* REQUIRED WORK:
Using the data below, copy out all lines with the word "body".

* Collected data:
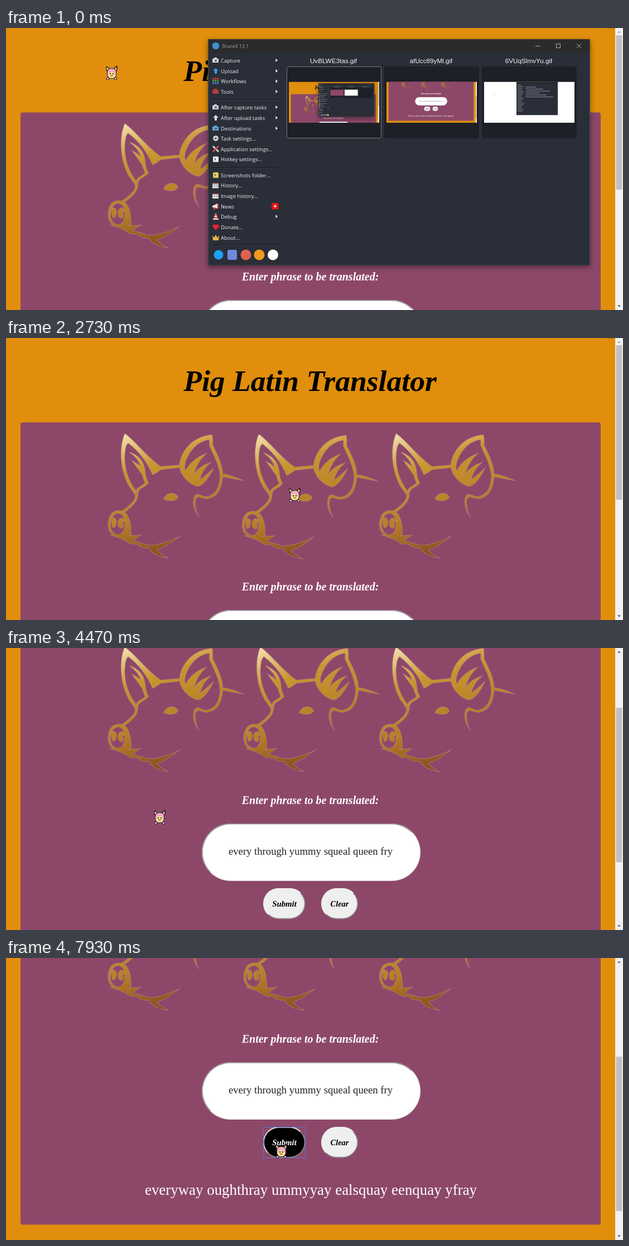
These frames come from a looping animation (1106x506 px, 8 s). An HTML page with a canvas:

```html
<!DOCTYPE html>
<html lang="en">
<head>
<meta charset="utf-8">
<title>Pig Latin Translator</title>
<style>
html, body { margin: 0; width: 100%; height: 100%; overflow: hidden; background: #e08e0b; }
canvas { display: block; }
</style>
</head>
<body>
<canvas id="stage" width="1106" height="506"></canvas>
<script>
const ctx = document.getElementById('stage').getContext('2d');
const W = 1106, H = 506, LOOP = 8000, TICK = 1000 / 15;
const ORANGE = '#e08e0b', PLUM = '#8d4869';
const SERIF = '"Liberation Serif", serif';
const UI = '"Open Sans", sans-serif';

// Each key: time, then values
const cursorKeys = [
  [470, 179, 67], [670, 290, 54], [930, 520, 42], [1130, 700, 46], [1330, 808, 70],
  [1400, 811, 92], [1470, 814, 122], [1740, 814, 122], [1870, 812, 168], [2000, 804, 228],
  [2270, 655, 252], [2600, 545, 266], [3070, 412, 274], [3470, 265, 290],
  [4880, 265, 290], [5000, 276, 260], [5330, 430, 222], [5730, 644, 203], [5930, 705, 222],
  [6050, 712, 246], [6300, 610, 300], [6530, 489, 334], [7870, 489, 334], [7930, 483, 333]
];
const scrollKeys = [[4190, 0], [4270, 56], [4400, 130], [4530, 214], [4660, 284], [4730, 301]];
const shakeKeys = [
  [0, 1, 1, 0], [.1, -1, -2, -1], [.2, -3, 0, 1], [.3, 3, 2, 0], [.4, 1, -1, 1], [.5, -1, 2, -1],
  [.6, -3, 1, 0], [.7, 3, 1, -1], [.8, -1, -1, 1], [.9, 1, 2, 0], [1, 1, -2, -1]
];
// Pig index, shake start, shake end
const hovers = [[2, 1760, 2260], [1, 2260, 3070], [0, 3070, 4380]];

function track(keys, t) {
  if (t <= keys[0][0]) return keys[0].slice(1);
  for (let i = 1; i < keys.length; i++) {
    const a = keys[i - 1], b = keys[i];
    if (t <= b[0]) {
      const k = (t - a[0]) / (b[0] - a[0]);
      return a.slice(1).map((v, j) => v + (b[j + 1] - v) * k);
    }
  }
  return keys[keys.length - 1].slice(1);
}

function rect(x, y, w, h, color) {
  ctx.fillStyle = color;
  ctx.fillRect(x, y, w, h);
}

function round(x, y, w, h, r, color) {
  ctx.fillStyle = color;
  ctx.beginPath();
  ctx.roundRect(x, y, w, h, r);
  ctx.fill();
}

function disc(x, y, r, color) {
  ctx.fillStyle = color;
  ctx.beginPath();
  ctx.arc(x, y, r, 0, 7);
  ctx.fill();
}

function poly(color, ...p) {
  ctx.fillStyle = color;
  ctx.beginPath();
  for (let i = 0; i < p.length; i += 2) ctx.lineTo(p[i], p[i + 1]);
  ctx.fill();
}

function text(str, x, y, font, color, align = 'center') {
  ctx.font = font;
  ctx.fillStyle = color;
  ctx.textAlign = align;
  ctx.fillText(str, x, y);
}

const pigFill = new Path2D([
  // left ear and brow
  'M213 172C203 195 204 236 221 266Q228 275 232 282L235 277C220 260 210 232 213 206Q214 192 219 188',
  'C240 204 254 224 263 245Q270 242 277 236L312 232V228L277 231C252 214 232 185 213 172Z',
  // left ear folds
  'M222 205C236 211 247 219 249 238Q250 252 255 260C247 270 238 267 236 279Q238 296 208 315',
  'L204 313Q234 294 232 282C234 264 244 268 250 260Q246 252 245 246Q235 232 227 221Q238 227 243 233Q238 216 222 205Z',
  // right ear
  'M311 229C314 203 334 177 369 174Q371 181 370 192C380 212 390 232 388 250C386 274 376 286 361 288',
  'C350 289 344 279 339 290Q338 304 343 316Q334 303 337 287C342 273 351 287 360 285C375 282 383 269 384 250',
  'C384 232 374 212 365 193V182C341 185 329 203 322 220Q318 232 322 239Q332 218 358 208Q340 225 336 248',
  'Q342 232 366 224Q351 236 347 255Q357 248 371 235Q357 263 344 266C328 262 313 247 311 229Z',
  // tail and eye
  'M387 244Q403 246 423 255Q405 252 387 248Z',
  'M283 289C288 278 300 275 308 285C305 293 293 293 283 289Z',
  // nostrils
  'M191 323C197 322 199 329 197 333Q197 340 192 340C189 335 189 327 191 323Z',
  'M207 323C213 325 212 330 208 332Q213 339 207 341C199 340 199 325 207 323Z',
  // chin
  'M190 354Q203 354 211 356Q226 355 240 354Q230 360 227 364Q240 367 250 371Q269 376 308 358',
  'Q288 374 270 380Q276 388 288 394C274 391 262 387 256 376Q242 378 235 369Q222 371 217 365Q207 359 190 354Z'
].join(''));
const snout = new Path2D('M186 321C191 308 207 307 216 316C224 329 223 340 224 353Q213 359 200 357C182 352 181 334 186 321Z' +
  'M189 324C184 339 188 350 199 353C208 355 214 345 213 332C213 310 194 310 189 324Z');

function drawPig(index, t) {
  const hover = hovers.find(h => h[0] === index && t >= h[1] && t < h[2]);
  ctx.save();
  ctx.translate(index * 243.2, 0);
  if (hover) {
    const [dx, dy, deg] = track(shakeKeys, (t - hover[1]) / 800 % 1);
    ctx.translate(303 + dx, 283 + dy);
    ctx.rotate(deg * Math.PI / 180);
    ctx.translate(-303, -283);
  }
  const gold = ctx.createLinearGradient(205, 176, 275, 396);
  gold.addColorStop(0, '#f2dfab');
  gold.addColorStop(.28, '#c9962f');
  gold.addColorStop(.65, '#b87f27');
  gold.addColorStop(1, '#864b20');
  ctx.strokeStyle = 'rgba(208,170,140,.55)';
  ctx.lineWidth = 1.6;
  ctx.stroke(pigFill);
  ctx.stroke(snout);
  ctx.fillStyle = gold;
  ctx.fill(pigFill);
  ctx.fill(snout, 'evenodd');
  ctx.restore();
}

function bevel(x, y, w, h, topLeft, bottomRight, fill) {
  const r = h / 2;
  round(x, y, w, h, r, bottomRight);
  ctx.save();
  ctx.beginPath();
  ctx.moveTo(x, y);
  ctx.lineTo(x + w, y);
  ctx.lineTo(x + w - r, y + r);
  ctx.lineTo(x + r, y + r);
  ctx.lineTo(x, y + h);
  ctx.clip();
  round(x, y, w, h, r, topLeft);
  ctx.restore();
  round(x + 1.7, y + 1.7, w - 3.4, h - 3.4, r - 1.7, fill);
}

function arrow(x, y, dir, color) {
  poly(color, x - 3, y + 1.5 * dir, x + 3, y + 1.5 * dir, x, y - 1.5 * dir);
}

function drawPage(t, scroll) {
  rect(0, 0, W, H, ORANGE);
  ctx.save();
  ctx.translate(0, -scroll);
  text('Pig Latin Translator', 545, 95, `italic bold 53.6px ${SERIF}`, '#000');
  round(26, 151.5, 1040, 628, 4, PLUM);
  for (let i = 0; i < 3; i++) drawPig(i, t);
  text('Enter phrase to be translated:', 545.5, 453, `italic bold 20px ${SERIF}`, '#fff');

  bevel(351, 488, 392, 103, '#9a9a9a', '#ededed', '#fff');
  text('every through yummy squeal queen fry', 546, 544, `18.7px ${SERIF}`, '#222');

  const hot = t >= 6430;
  bevel(461, 604, 75.5, 55.5, '#efefef', '#8d8d8d', hot ? '#000' : '#efefef');
  bevel(565, 604, 66, 55.5, '#efefef', '#8d8d8d', '#efefef');
  text('Submit', 499, 637, `italic bold 14.8px ${SERIF}`, hot ? '#fff' : '#000');
  text('Clear', 598, 637, `italic bold 14.4px ${SERIF}`, '#000');
  if (t >= 7325) {
    ctx.strokeStyle = '#5a78c4';
    ctx.lineWidth = 1;
    ctx.strokeRect(461.5, 604.5, 75, 55);
  }
  if (t >= 7525) text('everyway oughthray ummyyay ealsquay eenquay yfray', 546.5, 726, `26.9px ${SERIF}`, '#fff');
  else text('This is where your translated sentence will appear.', 545.5, 726, `27.7px ${SERIF}`, '#fff');
  ctx.restore();

  rect(1092, 0, 14, H, '#f1f1f1');
  rect(1093.5, 13 + scroll * .545, 11, 277, '#c1c1c1');
  arrow(1099, 7, 1, scroll ? '#505050' : '#a3a3a3');
  arrow(1099, 499, -1, '#505050');
  if (!scroll) rect(1076, 0, 16, 1, '#b8740f');
}

// Label, row centre, icon colours, icon kind, submenu
const menu = [
  ['Capture', 58, '#d5d8dc', 'box', 1], ['Upload', 77, '#39a0e8', 'up', 1],
  ['Workflows', 95.5, '#d33a3a', 'grid', 1], ['Tools', 114, '#c73535', 'box', 1],
  ['After capture tasks', 142, '#c9ced6', 'box', 1], ['After upload tasks', 161, '#d8dde4', 'up', 1],
  ['Destinations', 180, '#5aa7df', 'box', 1], ['Task settings...', 198, '#d6d6d6', 'gear'],
  ['Application settings...', 217, '#c94b4b', 'cross'], ['Hotkey settings...', 235.5, '#ececec', 'key'],
  ['Screenshots folder...', 264, '#e9c95a', 'key'], ['History...', 282.5, '#e4e4e4', 'list'],
  ['Image history...', 301, '#e4e4e4', 'list'], ['News', 320, '#e8e2e2', 'horn'],
  ['Debug', 338, '#e05a5a', 'cone', 1], ['Donate...', 357, '#e8252f', 'heart'],
  ['About...', 376, '#e5b13c', 'crown']
];

const icons = {
  box(c) { rect(-6, -3, 11, 7, c); rect(-3, -5, 5, 2, c); rect(-2, -1, 4, 3, '#59616d'); },
  up(c) { poly(c, -5, 0, 0, -5, 5, 0, 2, 0, 2, 5, -2, 5, -2, 0); },
  grid(c) {
    for (let i = 0; i < 9; i++) rect(i % 3 * 4 - 6, Math.floor(i / 3) * 4 - 6, 3, 3, [c, '#4d9c4d', '#4277cc'][Math.floor(i / 3)]);
  },
  gear(c) {
    for (let i = 0; i < 8; i++) disc(4 * Math.cos(i * Math.PI / 4), 4 * Math.sin(i * Math.PI / 4), 1.3, c);
    disc(0, 0, 4, c); disc(0, 0, 1.6, '#2a2e38');
  },
  cross(c) { poly('#d9d9d9', -6, -4, -4, -6, 6, 4, 4, 6); poly(c, 4, -6, 6, -4, -4, 6, -6, 4); },
  key(c) { round(-5, -5, 10, 10, 1.5, c); rect(-2, -2, 2, 4, '#6d7683'); },
  list(c) { rect(-6, -4, 11, 9, c); rect(-6, -4, 11, 2, '#b8695a'); rect(-4, 0, 3, 2, '#718daa'); rect(1, 0, 3, 2, '#718daa'); },
  horn(c) { poly(c, -6, -1, 3, -5, 3, 4, -6, 2); rect(3, -5, 2, 9, '#d33'); rect(-4, 2, 3, 4, '#d33'); },
  cone(c) { poly(c, -1, -6, 1, -6, 4, 4, -4, 4); rect(-5, 4, 10, 2, '#eee'); rect(-2, -1, 4, 2, '#eee'); },
  heart(c) { disc(-2.6, -1.5, 3, c); disc(2.6, -1.5, 3, c); poly(c, -5.4, 0, 5.4, 0, 0, 6); },
  crown(c) { poly(c, -6, -4, -3, 0, 0, -5, 3, 0, 6, -4, 5, 5, -5, 5); }
};

function drawThumb(x, paint) {
  ctx.save();
  ctx.beginPath();
  ctx.rect(x, 96.5, 162, 73.5);
  ctx.clip();
  ctx.translate(x, 96.5);
  ctx.scale(162 / W, 162 / W);
  paint();
  ctx.restore();
}

function drawNotes() {
  rect(0, 0, W, H, '#fff');
  rect(396, 0, 506, 408, '#2a2e38');
  rect(396, 0, 506, 24, '#2b2b2b');
  for (let i = 0; i < 17; i++) rect(408, 36 + i * 20, 44 + i * 29 % 40, 6, '#8b8f98');
  for (let i = 0; i < 6; i++) rect(510, 62 + i * 24, 130 + i * 83 % 210, 7, '#8b8f98');
  disc(118, 158, 8, '#ddd');
}

function drawWindow(withThumbs) {
  ctx.save();
  ctx.shadowColor = 'rgba(0,0,0,.45)';
  ctx.shadowBlur = 9;
  ctx.shadowOffsetY = 3;
  rect(362, 20, 685, 406, '#4b4e55');
  ctx.restore();
  rect(363, 20.5, 683, 405, '#2a2e38');
  rect(363, 20.5, 683, 23.5, '#2b2b2b');
  disc(376, 32, 6.3, '#3f92d2');
  text('ShareX 13.1', 387, 35.5, `8.8px ${UI}`, '#a0a0a0', 'left');
  rect(949, 32, 9, 1, '#aaa');
  ctx.strokeStyle = '#aaa';
  ctx.lineWidth = 1;
  ctx.strokeRect(986.5, 28.5, 7, 7);
  ctx.beginPath();
  ctx.moveTo(1023, 28); ctx.lineTo(1031, 36);
  ctx.moveTo(1031, 28); ctx.lineTo(1023, 36);
  ctx.stroke();

  for (const [label, y, color, kind, sub] of menu) {
    ctx.save();
    ctx.translate(376, y);
    icons[kind](color);
    ctx.restore();
    text(label, 385, y + 3.5, `9.4px ${UI}`, '#f0f0f0', 'left');
    if (sub) poly('#fff', 483.5, y - 3, 487, y, 483.5, y + 3);
  }
  for (const y of [128, 250, 388]) {
    rect(369, y, 120, 1, '#181b21');
    rect(369, y + 1, 120, 1, '#363b47');
  }
  round(476, 314, 12.5, 11.5, 2, '#e01616');
  rect(480, 319, 5, 1.4, '#fff');
  rect(481.8, 317.2, 1.4, 5, '#fff');

  disc(381, 407, 8.5, '#1da1f2');
  round(397, 398, 17, 18, 3, '#7289da');
  disc(430, 407, 9.5, '#e3604f');
  disc(454, 407, 9.5, '#f09a20');
  disc(478.5, 407, 9.5, '#fff');

  ['UvBLWE3tas.gif', 'afUcc89yMl.gif', '6VUqSlmvYu.gif'].forEach((name, i) => {
    const x = 503 + i * 175;
    text(name, x + 84, 63, '11.7px "Liberation Sans", sans-serif', '#f4f4f4');
    round(x, 69, 170, 129, 4, '#1d2027');
  });
  ctx.setLineDash([1, 1]);
  ctx.strokeStyle = '#d8d8d8';
  ctx.beginPath();
  ctx.roundRect(503.5, 69.5, 169, 128, 3);
  ctx.stroke();
  ctx.setLineDash([]);
  if (!withThumbs) {
    rect(507, 96.5, 162, 73.5, PLUM);
    rect(682, 96.5, 162, 73.5, '#fff');
    return;
  }
  drawThumb(507, () => { drawPage(0, 0); drawWindow(false); });
  drawThumb(682, () => drawPage(0, 301));
  drawThumb(857, drawNotes);
}

function drawCursor([x, y]) {
  ctx.save();
  ctx.translate(Math.round(x), Math.round(y));
  const ink = '#32202c', pink = '#f5a9c5', cream = '#f7e08f';
  poly(ink, 0, 2, 3, 2, 9, 8, 4, 14, 1, 10);
  poly(ink, 20, 0, 21, 3, 20, 10, 17, 13, 12, 7);
  poly(cream, 1, 4, 3, 4, 7, 8, 4, 12);
  poly(cream, 19, 3, 19, 9, 17, 11, 14, 8);
  round(2, 5, 17, 19, 7, ink);
  round(3, 6, 15, 17, 6, pink);
  round(4.5, 12, 12, 11, 5, cream);
  rect(7, 14, 2, 2, ink);
  rect(12, 14, 2, 2, ink);
  round(8, 17, 5, 3, 1.5, '#c98a55');
  for (const fx of [1, 15]) {
    rect(fx, 22, 5, 4, ink);
    rect(fx + 1, 23, 3, 2, '#fff');
  }
  ctx.restore();
}

function frame(now) {
  const t = Math.floor((now % LOOP + 4) / TICK) * TICK;
  drawPage(t, track(scrollKeys, t)[0]);
  if (t < 130) drawWindow(true);
  drawCursor(track(cursorKeys, t));
}

const start = performance.now();
(function loop() {
  frame(performance.now() - start);
  requestAnimationFrame(loop);
})();
</script>
</body>
</html>
```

* WORKED SOLUTION:
html, body { margin: 0; width: 100%; height: 100%; overflow: hidden; background: #e08e0b; }
<body>
</body>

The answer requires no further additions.